__Work request__
Retype the whole listing exactly. Leave out pictures.

__Excerpted data__
● ● ● ●
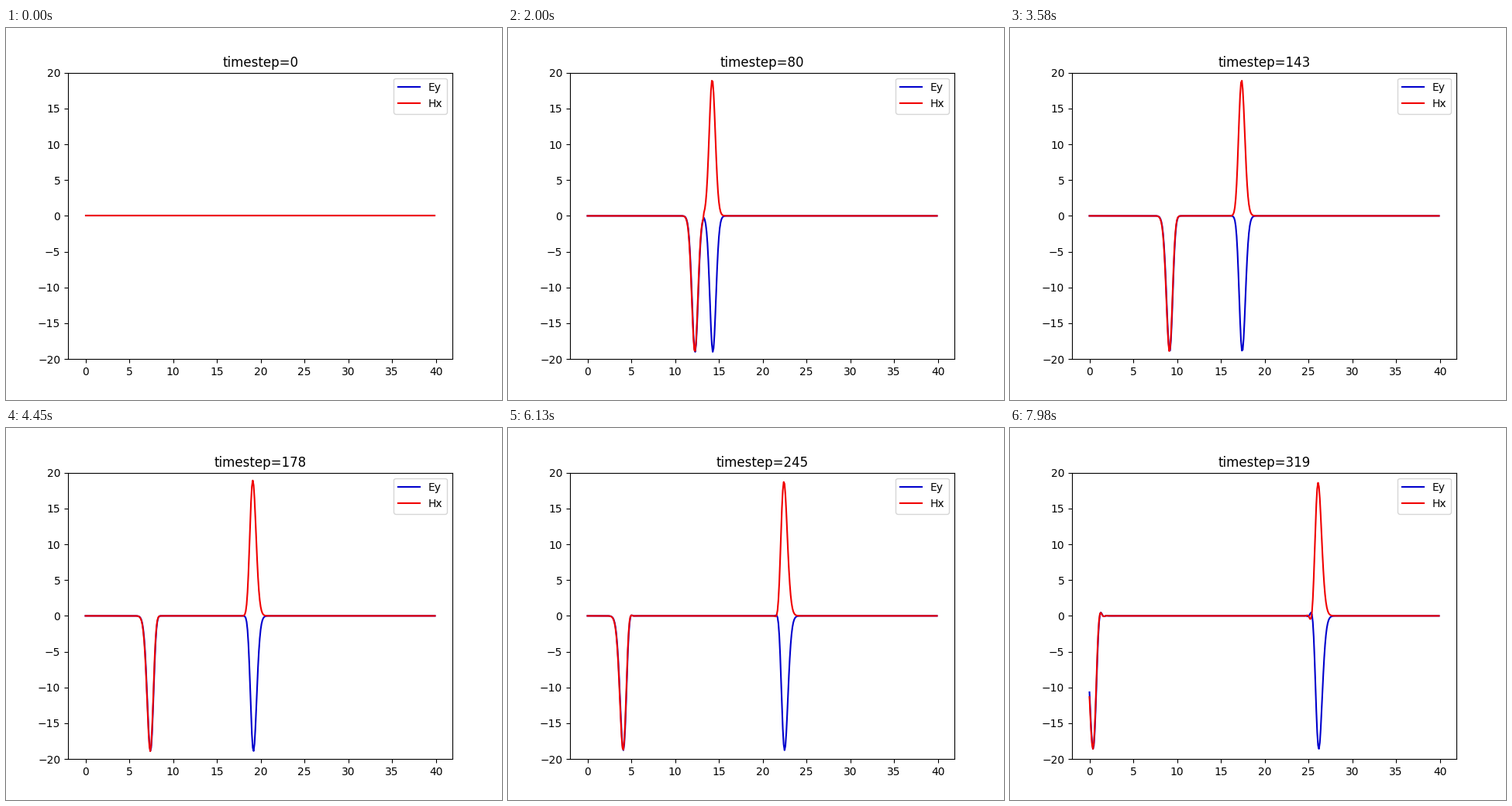
A matplotlib script for the animation above (8000 ms loop, 640 by 480 pixels).

```python
import numpy as np
import matplotlib.pyplot as plt
from matplotlib.animation import FuncAnimation

# 1D FDTD grid: Courant number 0.5, ten cells per wavelength
CELLS, STEPS = 400, 320
DZ, C0, EPS0 = 0.1, 3e8, 8.854e-12
COURANT = 0.5
DT = COURANT * DZ / C0
SOURCE = CELLS // 3
TAU = 10 * DT
T0 = 6 * TAU


def simulate():
    """Return Ey and normalised Hx after every time step."""
    ey, hx = np.zeros(CELLS), np.zeros(CELLS)
    left, right = [0.0, 0.0], [0.0, 0.0]  # two-step delays absorb at the ends
    history = []
    for n in range(STEPS):
        right.append(ey[-1])
        hx += COURANT * (np.append(ey[1:], right.pop(0)) - ey)
        left.append(hx[0])
        ey += COURANT * (hx - np.insert(hx[:-1], 0, left.pop(0)))
        current = np.exp(-((n * DT - T0) / TAU) ** 2)
        ey[SOURCE] -= DT / EPS0 * current
        history.append((ey.copy(), hx.copy()))
    return history


fields = simulate()
z = np.arange(CELLS) * DZ

fig, ax = plt.subplots(figsize=(6.4, 4.8), dpi=100)
ey_line, = ax.plot(z, fields[0][0], color="mediumblue", label="Ey")
hx_line, = ax.plot(z, fields[0][1], color="#f00000", label="Hx")
ax.set_ylim(-20, 20)
ax.legend(loc="upper right")
title = ax.set_title("timestep=0", pad=5.28)


def draw(n):
    ey, hx = fields[n]
    ey_line.set_ydata(ey)
    hx_line.set_ydata(hx)
    title.set_text(f"timestep={n}")
    return ey_line, hx_line, title


anim = FuncAnimation(fig, draw, frames=STEPS, interval=25, repeat=True,
                     repeat_delay=0)
plt.show()
```
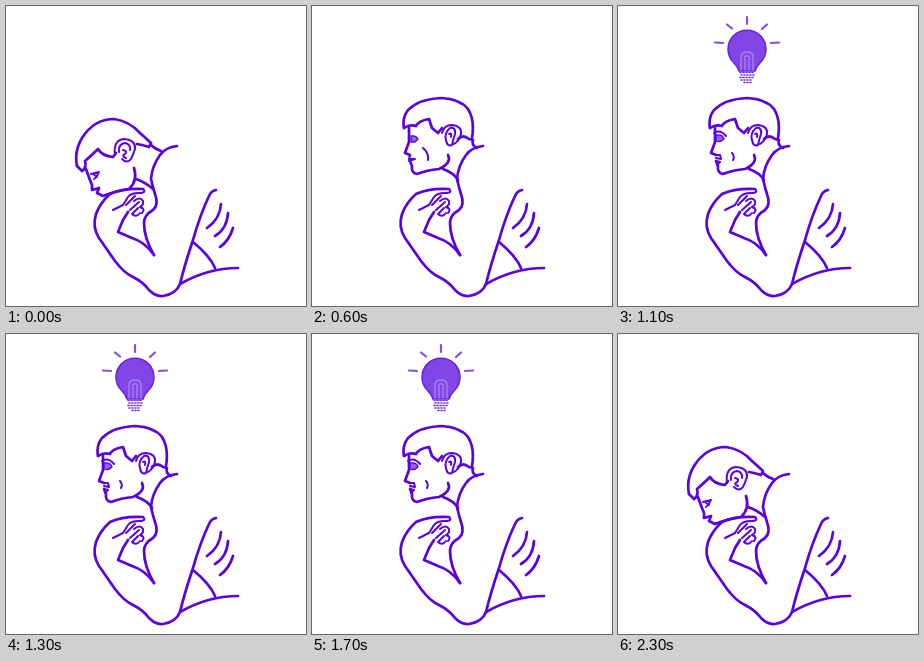
An HTML page that plays this animation: 300x300 px, repeating every 2.8 s.

```html
<!DOCTYPE html>
<html lang="en">
<head>
<meta charset="utf-8">
<title>Thinking</title>
<style>
  html, body { margin: 0; width: 100%; height: 100%; overflow: hidden; background: #fff; }
  svg { display: block; width: 100vw; height: 100vh; }
  .ink { fill: none; stroke: #5a00e6; stroke-width: 2.7; stroke-linecap: round; stroke-linejoin: round; }
  .fine { stroke-width: 2; }
  .iris { fill: #9563ea; stroke-width: 1.3; }

  /* Every change is a hard cut within one 2.8 s loop. */
  .down, .up, .calm, .idea { animation: 2.8s step-end infinite; }
  .down { animation-name: down, lean; }
  .up { animation-name: up; }
  .calm { animation-name: calm; }
  .idea { animation-name: idea; }
  .glass { animation: pulse .2s step-end infinite; }

  @keyframes down {
    0% { opacity: 1; }
    21.4286% { opacity: 0; }
    75%, 100% { opacity: 1; }
  }
  @keyframes lean {
    0% { transform: none; }
    10.7143% { transform: translateX(-2px); }
    21.4286% { transform: none; }
    75% { transform: translateX(-2px); }
    82.1429%, 100% { transform: none; }
  }
  @keyframes up {
    0% { opacity: 0; }
    21.4286% { opacity: 1; }
    75%, 100% { opacity: 0; }
  }
  @keyframes calm {
    0% { opacity: 1; }
    32.1429% { opacity: 0; }
    67.8571%, 100% { opacity: 1; }
  }
  @keyframes idea {
    0% { opacity: 0; }
    32.1429% { opacity: 1; }
    67.8571%, 100% { opacity: 0; }
  }
  @keyframes pulse {
    0% { fill: #a77bed; }
    50%, 100% { fill: #8346e6; }
  }
</style>
</head>
<body>
<svg viewBox="0 0 300 300" aria-label="A man thinks and has an idea">
  <g class="ink">
    <!-- neck, chest and arms -->
    <path d="M171 140Q160 141 154 149Q146 160 145 173Q147 182 149 188Q153 199 147 204Q138 209 138 217Q138 232 148 249"/>
    <path d="M137 183Q117 182 104 188Q94 197 90 208Q86 221 93 232L109 255Q118 267 127 271Q137 276 143 284Q150 291 157 290Q170 288 174 278Q178 261 187 234Q194 209 203 190Q205 185 210 184"/>
    <path d="M174 278Q202 262 232 262M187 236Q204 250 209 262"/>
    <path d="M148 249Q139 236 126 232L112 226L117 214L122 206"/>
    <path d="M215 198Q214 213 201 222M222 207Q221 223 209 230M227 222Q223 235 214 241"/>
    <!-- hand -->
    <path class="fine" d="M137 183Q141 187 133 187Q125 187 122 191L117 199L107 204M129 190L120 199M128 195Q134 190 137 195Q138 199 134 201M133 196L124 204M134 201Q140 203 136 207M132 202L126 208Q130 212 134 207"/>
  </g>

  <g class="ink down">
    <path d="M71 160Q68 145 76 132Q88 113 108 113Q123 115 134 127L145 137L143 141Q137 139 131 138"/>
    <path d="M71 160L76 165Q81 162 79 155Q87 148 92 143Q96 150 107 151L110 147"/>
    <path class="fine" d="M109 149Q107 134 118 133Q130 134 129 143Q127 149 125 153Q121 158 116 153M113 146Q112 138 119 137Q125 138 124 144M117 144Q122 145 119 148Q115 150 120 152"/>
    <path d="M145 139Q149 143 155 145"/>
    <path d="M80 163Q83 172 86 179L86 184L93 182L91 187L97 190Q109 185 123 183Q132 175 128 162M130 173Q139 176 147 183"/>
    <path class="fine" d="M85 168L93 166Q91 171 88 173M87 168L91 171"/>
  </g>

  <g class="ink up">
    <path d="M92 122Q90 112 96 104Q107 93 129 92Q148 93 156 103Q163 114 160 132"/>
    <path d="M92 122Q98 118 104 120Q106 115 117 113L120 122L126 127L130 122"/>
    <path class="fine" d="M130 127Q132 119 140 119Q150 120 149 128Q147 135 142 138M134 134Q132 127 138 122Q144 121 143 128Q141 134 140 139Q135 141 134 134M137 128Q140 126 139 131"/>
    <path d="M146 133Q151 128 157 133L161 134Q159 139 165 142"/>
    <path d="M97 122L97 136L93 147L98 149M98 155L100 160Q99 167 105 168Q115 164 127 163Q140 157 136 149M131 163Q142 167 146 174"/>
    <g class="calm">
      <path class="fine" d="M111 142Q117 147 116 154M98 149L97 153L103 153L97 155"/>
      <path class="iris" d="M99 130Q104 129 106 133L103 136L99 136Z"/>
    </g>
    <g class="idea">
      <path class="fine" d="M114 147Q117 150 115 154M96 127Q102 123 108 130M98 149L102 149L103 153L98 152M98 155L102 156L99 159"/>
      <path class="iris" d="M98 129Q105 128 106 133Q102 137 98 135Z"/>
    </g>
  </g>

  <g class="idea" fill="none" stroke-linecap="round">
    <path stroke="#8250e7" stroke-width="2.2" d="M97 36.5L105 37M153 37L161 36.5M109 18.5L114 22.5M149 18.5L144 23M129 11V18"/>
    <path class="glass" stroke="#6720df" stroke-width="1.5" d="M121 65Q120 61 116 57A19 19 0 1 1 142 57Q138 61 137 65Z"/>
    <path stroke="#a985ef" stroke-width="1.3" d="M123 64V51Q123 46 129 46Q135 46 135 51V64M127 64V54Q125 50 129 50Q133 50 131 54V64"/>
    <path stroke="#6b2ae0" stroke-width="1.6" stroke-dasharray="1 2" d="M122 66.5H136M123 69H136M122 71.5H136M123 74H135M126 76.5H133"/>
  </g>
</svg>
</body>
</html>
```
● ● ● ●
__Reply to the exercise__
A matplotlib script for the animation above (8000 ms loop, 640 by 480 pixels).

```python
import numpy as np
import matplotlib.pyplot as plt
from matplotlib.animation import FuncAnimation

# 1D FDTD grid: Courant number 0.5, ten cells per wavelength
CELLS, STEPS = 400, 320
DZ, C0, EPS0 = 0.1, 3e8, 8.854e-12
COURANT = 0.5
DT = COURANT * DZ / C0
SOURCE = CELLS // 3
TAU = 10 * DT
T0 = 6 * TAU


def simulate():
    """Return Ey and normalised Hx after every time step."""
    ey, hx = np.zeros(CELLS), np.zeros(CELLS)
    left, right = [0.0, 0.0], [0.0, 0.0]  # two-step delays absorb at the ends
    history = []
    for n in range(STEPS):
        right.append(ey[-1])
        hx += COURANT * (np.append(ey[1:], right.pop(0)) - ey)
        left.append(hx[0])
        ey += COURANT * (hx - np.insert(hx[:-1], 0, left.pop(0)))
        current = np.exp(-((n * DT - T0) / TAU) ** 2)
        ey[SOURCE] -= DT / EPS0 * current
        history.append((ey.copy(), hx.copy()))
    return history


fields = simulate()
z = np.arange(CELLS) * DZ

fig, ax = plt.subplots(figsize=(6.4, 4.8), dpi=100)
ey_line, = ax.plot(z, fields[0][0], color="mediumblue", label="Ey")
hx_line, = ax.plot(z, fields[0][1], color="#f00000", label="Hx")
ax.set_ylim(-20, 20)
ax.legend(loc="upper right")
title = ax.set_title("timestep=0", pad=5.28)


def draw(n):
    ey, hx = fields[n]
    ey_line.set_ydata(ey)
    hx_line.set_ydata(hx)
    title.set_text(f"timestep={n}")
    return ey_line, hx_line, title


anim = FuncAnimation(fig, draw, frames=STEPS, interval=25, repeat=True,
                     repeat_delay=0)
plt.show()
```
An HTML page that plays this animation: 300x300 px, repeating every 2.8 s.

```html
<!DOCTYPE html>
<html lang="en">
<head>
<meta charset="utf-8">
<title>Thinking</title>
<style>
  html, body { margin: 0; width: 100%; height: 100%; overflow: hidden; background: #fff; }
  svg { display: block; width: 100vw; height: 100vh; }
  .ink { fill: none; stroke: #5a00e6; stroke-width: 2.7; stroke-linecap: round; stroke-linejoin: round; }
  .fine { stroke-width: 2; }
  .iris { fill: #9563ea; stroke-width: 1.3; }

  /* Every change is a hard cut within one 2.8 s loop. */
  .down, .up, .calm, .idea { animation: 2.8s step-end infinite; }
  .down { animation-name: down, lean; }
  .up { animation-name: up; }
  .calm { animation-name: calm; }
  .idea { animation-name: idea; }
  .glass { animation: pulse .2s step-end infinite; }

  @keyframes down {
    0% { opacity: 1; }
    21.4286% { opacity: 0; }
    75%, 100% { opacity: 1; }
  }
  @keyframes lean {
    0% { transform: none; }
    10.7143% { transform: translateX(-2px); }
    21.4286% { transform: none; }
    75% { transform: translateX(-2px); }
    82.1429%, 100% { transform: none; }
  }
  @keyframes up {
    0% { opacity: 0; }
    21.4286% { opacity: 1; }
    75%, 100% { opacity: 0; }
  }
  @keyframes calm {
    0% { opacity: 1; }
    32.1429% { opacity: 0; }
    67.8571%, 100% { opacity: 1; }
  }
  @keyframes idea {
    0% { opacity: 0; }
    32.1429% { opacity: 1; }
    67.8571%, 100% { opacity: 0; }
  }
  @keyframes pulse {
    0% { fill: #a77bed; }
    50%, 100% { fill: #8346e6; }
  }
</style>
</head>
<body>
<svg viewBox="0 0 300 300" aria-label="A man thinks and has an idea">
  <g class="ink">
    <!-- neck, chest and arms -->
    <path d="M171 140Q160 141 154 149Q146 160 145 173Q147 182 149 188Q153 199 147 204Q138 209 138 217Q138 232 148 249"/>
    <path d="M137 183Q117 182 104 188Q94 197 90 208Q86 221 93 232L109 255Q118 267 127 271Q137 276 143 284Q150 291 157 290Q170 288 174 278Q178 261 187 234Q194 209 203 190Q205 185 210 184"/>
    <path d="M174 278Q202 262 232 262M187 236Q204 250 209 262"/>
    <path d="M148 249Q139 236 126 232L112 226L117 214L122 206"/>
    <path d="M215 198Q214 213 201 222M222 207Q221 223 209 230M227 222Q223 235 214 241"/>
    <!-- hand -->
    <path class="fine" d="M137 183Q141 187 133 187Q125 187 122 191L117 199L107 204M129 190L120 199M128 195Q134 190 137 195Q138 199 134 201M133 196L124 204M134 201Q140 203 136 207M132 202L126 208Q130 212 134 207"/>
  </g>

  <g class="ink down">
    <path d="M71 160Q68 145 76 132Q88 113 108 113Q123 115 134 127L145 137L143 141Q137 139 131 138"/>
    <path d="M71 160L76 165Q81 162 79 155Q87 148 92 143Q96 150 107 151L110 147"/>
    <path class="fine" d="M109 149Q107 134 118 133Q130 134 129 143Q127 149 125 153Q121 158 116 153M113 146Q112 138 119 137Q125 138 124 144M117 144Q122 145 119 148Q115 150 120 152"/>
    <path d="M145 139Q149 143 155 145"/>
    <path d="M80 163Q83 172 86 179L86 184L93 182L91 187L97 190Q109 185 123 183Q132 175 128 162M130 173Q139 176 147 183"/>
    <path class="fine" d="M85 168L93 166Q91 171 88 173M87 168L91 171"/>
  </g>

  <g class="ink up">
    <path d="M92 122Q90 112 96 104Q107 93 129 92Q148 93 156 103Q163 114 160 132"/>
    <path d="M92 122Q98 118 104 120Q106 115 117 113L120 122L126 127L130 122"/>
    <path class="fine" d="M130 127Q132 119 140 119Q150 120 149 128Q147 135 142 138M134 134Q132 127 138 122Q144 121 143 128Q141 134 140 139Q135 141 134 134M137 128Q140 126 139 131"/>
    <path d="M146 133Q151 128 157 133L161 134Q159 139 165 142"/>
    <path d="M97 122L97 136L93 147L98 149M98 155L100 160Q99 167 105 168Q115 164 127 163Q140 157 136 149M131 163Q142 167 146 174"/>
    <g class="calm">
      <path class="fine" d="M111 142Q117 147 116 154M98 149L97 153L103 153L97 155"/>
      <path class="iris" d="M99 130Q104 129 106 133L103 136L99 136Z"/>
    </g>
    <g class="idea">
      <path class="fine" d="M114 147Q117 150 115 154M96 127Q102 123 108 130M98 149L102 149L103 153L98 152M98 155L102 156L99 159"/>
      <path class="iris" d="M98 129Q105 128 106 133Q102 137 98 135Z"/>
    </g>
  </g>

  <g class="idea" fill="none" stroke-linecap="round">
    <path stroke="#8250e7" stroke-width="2.2" d="M97 36.5L105 37M153 37L161 36.5M109 18.5L114 22.5M149 18.5L144 23M129 11V18"/>
    <path class="glass" stroke="#6720df" stroke-width="1.5" d="M121 65Q120 61 116 57A19 19 0 1 1 142 57Q138 61 137 65Z"/>
    <path stroke="#a985ef" stroke-width="1.3" d="M123 64V51Q123 46 129 46Q135 46 135 51V64M127 64V54Q125 50 129 50Q133 50 131 54V64"/>
    <path stroke="#6b2ae0" stroke-width="1.6" stroke-dasharray="1 2" d="M122 66.5H136M123 69H136M122 71.5H136M123 74H135M126 76.5H133"/>
  </g>
</svg>
</body>
</html>
```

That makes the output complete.